December 13, 2019

The bar for who should get genetic testing for breast cancer keeps getting lowered, and oncologists have to keep informed about which results should trigger a referral for germline testing, said Nadine Tung, MD, director, Cancer Risk and Prevention Program, Beth Israel Deaconess Medical Center, and associate professor, medicine, Harvard Medical School.

The bar for who should get genetic testing for breast cancer keeps getting lowered, and oncologists have to keep informed about which results should trigger a referral for germline testing, said Nadine Tung, MD, director, Cancer Risk and Prevention Program, Beth Israel Deaconess Medical Center, and associate professor, medicine, Harvard Medical School.

Transcript

How can oncologists determine which patients should have germline testing for hereditary breast cancer?
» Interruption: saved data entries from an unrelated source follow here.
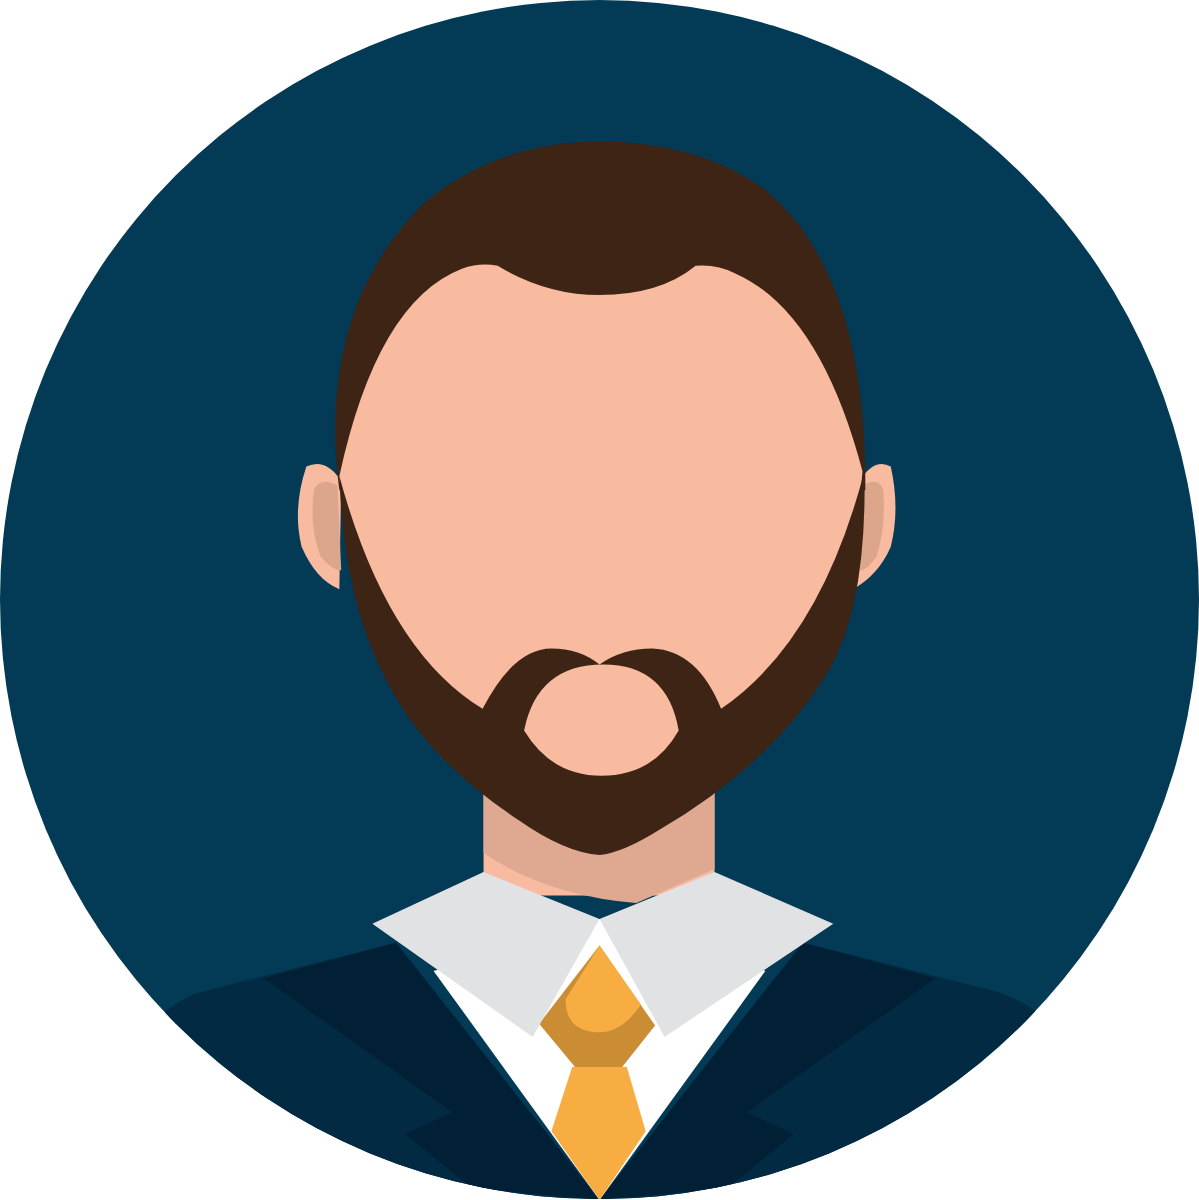
<!DOCTYPE html>
<html lang="en">
<head>
<meta charset="utf-8">
<title>Bearded businessman avatar</title>
<style>
:root{
  --bg:#ffffff;
  --circle:#033a56;
  --hair:#3e2415;
  --skin:#f8bba0;
  --skin-shade:#dfa890;
  --ear-inner:#dba68c;
  --collar:#e1e2e4;
  --shirt:#ffffff;
  --suit:#022a42;
  --suit-dark:#012036;
  --tie:#f8ad42;
  --tie-knot:#cb8d33;
}
html,body{margin:0;padding:0;overflow:hidden;background:var(--bg);}
.avatar{display:block;width:1199px;height:1200px;}
</style>
</head>
<body>
<svg class="avatar" viewBox="0 0 1272 1273" xmlns="http://www.w3.org/2000/svg" role="img" aria-label="Bearded man in a suit and tie">
  <defs>
    <clipPath id="badge-clip"><circle cx="636" cy="636" r="636"/></clipPath>
  </defs>
  <circle cx="636" cy="636" r="636" fill="var(--circle)"/>
  <g clip-path="url(#badge-clip)">
    <g class="suit">
      <path d="M175 1073 Q200 1055 215 1052 L420 1000 L636 1273 L852 1000 L1058 1052 Q1080 1060 1100 1073 L1100 1300 L175 1300Z" fill="var(--suit)"/>
      <path d="M280 1038 L420 1000 L636 1273 L500 1260 L430 1203 L480 1180Z" fill="var(--suit-dark)"/>
      <path d="M992 1038 L852 1000 L636 1273 L772 1260 L842 1203 L792 1180Z" fill="var(--suit-dark)"/>
    </g>
    <path class="shirt" d="M460 1030 L636 975 L812 1030 L636 1273Z" fill="var(--shirt)"/>
    <g class="tie">
      <path d="M607 1132 L665 1132 L685 1200 L636 1273 L585 1200Z" fill="var(--tie)"/>
      <path d="M636 1003 L695 1088 L660 1132 L610 1132 L572 1086Z" fill="var(--tie-knot)"/>
      <path d="M636 1003 L680 1066 Q660 1095 636 1095 Q600 1095 600 1060Z" fill="var(--tie)"/>
    </g>
    <g class="neck">
      <rect x="513" y="820" width="245" height="130" fill="var(--skin)"/>
      <path d="M513 820 L758 820 L758 922 L675 958 Q580 950 513 905Z" fill="var(--skin-shade)"/>
    </g>
    <g class="collar" fill="var(--collar)">
      <path d="M513 925 L636 975 L565 1100 L395 980Z"/>
      <path d="M758 925 L636 975 L705 1100 L884 980Z"/>
    </g>
  </g>
  <g class="ears">
    <path d="M362 510 Q345 485 325 495 Q310 540 320 580 Q335 615 360 625Z" fill="var(--skin)"/>
    <path d="M358 515 Q340 505 333 520 Q328 560 340 590 Q352 605 362 605Z" fill="var(--ear-inner)"/>
    <path d="M912 510 Q928 485 945 495 Q955 540 945 580 Q932 610 905 625Z" fill="var(--skin)"/>
    <path d="M915 515 Q932 505 937 520 Q940 560 930 590 Q920 605 912 605Z" fill="var(--ear-inner)"/>
  </g>
  <path class="hair" d="M360 520 Q335 330 450 215 Q530 150 636 150 Q740 150 810 200 Q920 290 918 520Z" fill="var(--hair)"/>
  <path class="face" d="M360 505 Q400 320 490 285 Q510 278 528 282 Q580 313 636 313 Q700 313 738 282 Q760 280 780 290 Q870 330 915 500 Q900 720 760 830 L640 905 L520 835 Q380 730 360 505Z" fill="var(--skin)"/>
  <path class="beard" d="M360 505 Q410 690 512 752 Q545 688 585 688 Q615 688 636 705 Q660 688 692 688 Q740 690 765 752 Q870 680 917 500 Q920 640 880 710 Q820 810 700 880 Q660 905 636 907 Q600 905 550 870 Q460 810 420 740 Q365 650 360 505Z M556 775 Q585 823 638 823 Q693 823 720 775 Q708 705 640 705 Q570 705 556 775Z" fill="var(--hair)" fill-rule="evenodd"/>
</svg>
</body>
</html>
So, I think when taking care of patients with breast cancer, it is really important to understand which patients have an inherited risk to breast cancer. We've tested for BRCA 1 and 2 mutations for a long time. Now, there are other genes that we know about both with high risk and moderate risk.

It's important to know which of our patients have an inherited mutation, because it informs us about what other cancers they may be at risk for in the future. It also informs us for their relatives who might be at risk and should have different prevention and screening strategies. But increasingly, it's also informing us about what's the optimal treatment to treat that particular breast cancer, whether it is the specific chemotherapy, whether its use of a PARP [poly (ADP-ribose) polymerase] inhibitor. So, it's important to understand who should have genetic testing.
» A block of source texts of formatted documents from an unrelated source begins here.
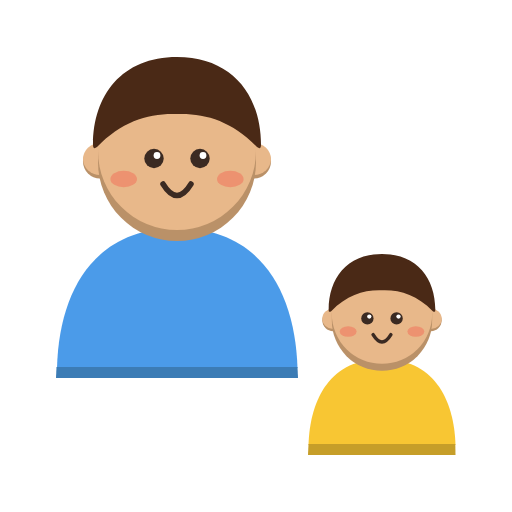
<!DOCTYPE html>
<html lang="en">
<head>
<meta charset="utf-8">
<title>Parent and child</title>
<style>
:root {
  --paper: #ffffff;
  --skin: #e8b88a;
  --skin-shade: #ba9168;
  --hair: #4a2916;
  --feature: #3b2a22;
  --blush: #ed9270;
  --blue: #4b9be9;
  --blue-shade: #3c7cb5;
  --yellow: #f8c633;
  --yellow-shade: #c69e29;
}
html, body { margin: 0; background: var(--paper); overflow: hidden; }
svg { display: block; width: 512px; height: 512px; }
.skin { fill: var(--skin); }
.skin-shade { fill: var(--skin-shade); }
.hair { fill: var(--hair); }
.eye { fill: var(--feature); }
.glint { fill: var(--paper); }
.blush { fill: var(--blush); }
.smile { fill: none; stroke: var(--feature); stroke-width: 5.5; stroke-linecap: round; }
.parent-shirt { fill: var(--blue); }
.parent-hem { fill: var(--blue-shade); }
.child-shirt { fill: var(--yellow); }
.child-hem { fill: var(--yellow-shade); }
</style>
</head>
<body>
<svg viewBox="0 0 512 512" role="img" aria-label="A smiling parent and child">
  <defs>
    <g id="ear">
      <circle class="skin-shade" cx="100" cy="161.500" r="17"/>
      <path class="skin" d="M83 159A17 16 0 0 1 117 159A17 16 0 0 1 83 159Z"/>
    </g>
    <g id="eye">
      <circle class="eye" r="9.700"/>
      <circle class="glint" cx="3" cy="-3" r="3.400"/>
    </g>
    <g id="head">
      <use href="#ear"/>
      <use href="#ear" transform="translate(354 0) scale(-1 1)"/>
      <path class="skin-shade" d="M98 150H256V162A79 79 0 0 1 98 162Z"/>
      <path class="skin" d="M98 151C98 118 130 100 177 100S256 118 256 151A79 79 0 0 1 98 151Z"/>
      <path class="hair" d="M93 145C93 95 122 57 177 57S261 95 261 145Q261 150 257 147C232 121 205 113 177 114C149 113 122 121 97 147Q93 150 93 145Z"/>
      <use href="#eye" x="154" y="158.500"/>
      <use href="#eye" x="200" y="158.500"/>
      <ellipse class="blush" cx="123.700" cy="179" rx="13.300" ry="8.300"/>
      <ellipse class="blush" cx="230.300" cy="179" rx="13.300" ry="8.300"/>
      <path class="smile" d="M163 184Q170 195.500 177 195.500T191 184"/>
    </g>
  </defs>

  <g id="parent">
    <path class="parent-shirt" d="M57 368C59 290 95 228 177 228S295 290 297.500 368Z"/>
    <path class="parent-hem" d="M56.500 367H297.500L298 378H56Z"/>
    <use href="#head"/>
  </g>

  <g id="child">
    <path class="child-shirt" d="M308.500 445C310 398 331 359 382 359S454 398 455.500 445Z"/>
    <path class="child-hem" d="M308.500 444H455.300L455.500 455H308Z"/>
    <use href="#head" transform="translate(269.600 217.800) scale(.635)"/>
  </g>
</svg>
</body>
</html>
So, the thresholds for who should have genetic testing for breast and ovarian cancer risk genes such as BRCA 1 and 2 is really being lowered consistently. The NCCN [National Comprehensive Cancer Network] guidelines, for example, keep lowering the bar, and it's important for us all to stay informed about that. I think that it is also very important when we're doing more and more tumor testing to identify which of the results from the tumor genomic profiling should trigger a referral for germline testing.

And so, it's important for breast medical oncologists to really understand what is the list of cancer susceptibility genes. And if the tumor profiling has a mutation, a pathogenic variant, or a likely pathogenic variant in one of those cancer risk genes, it really is important to refer the patient for germline genetic testing. I think those are probably the main take home messages.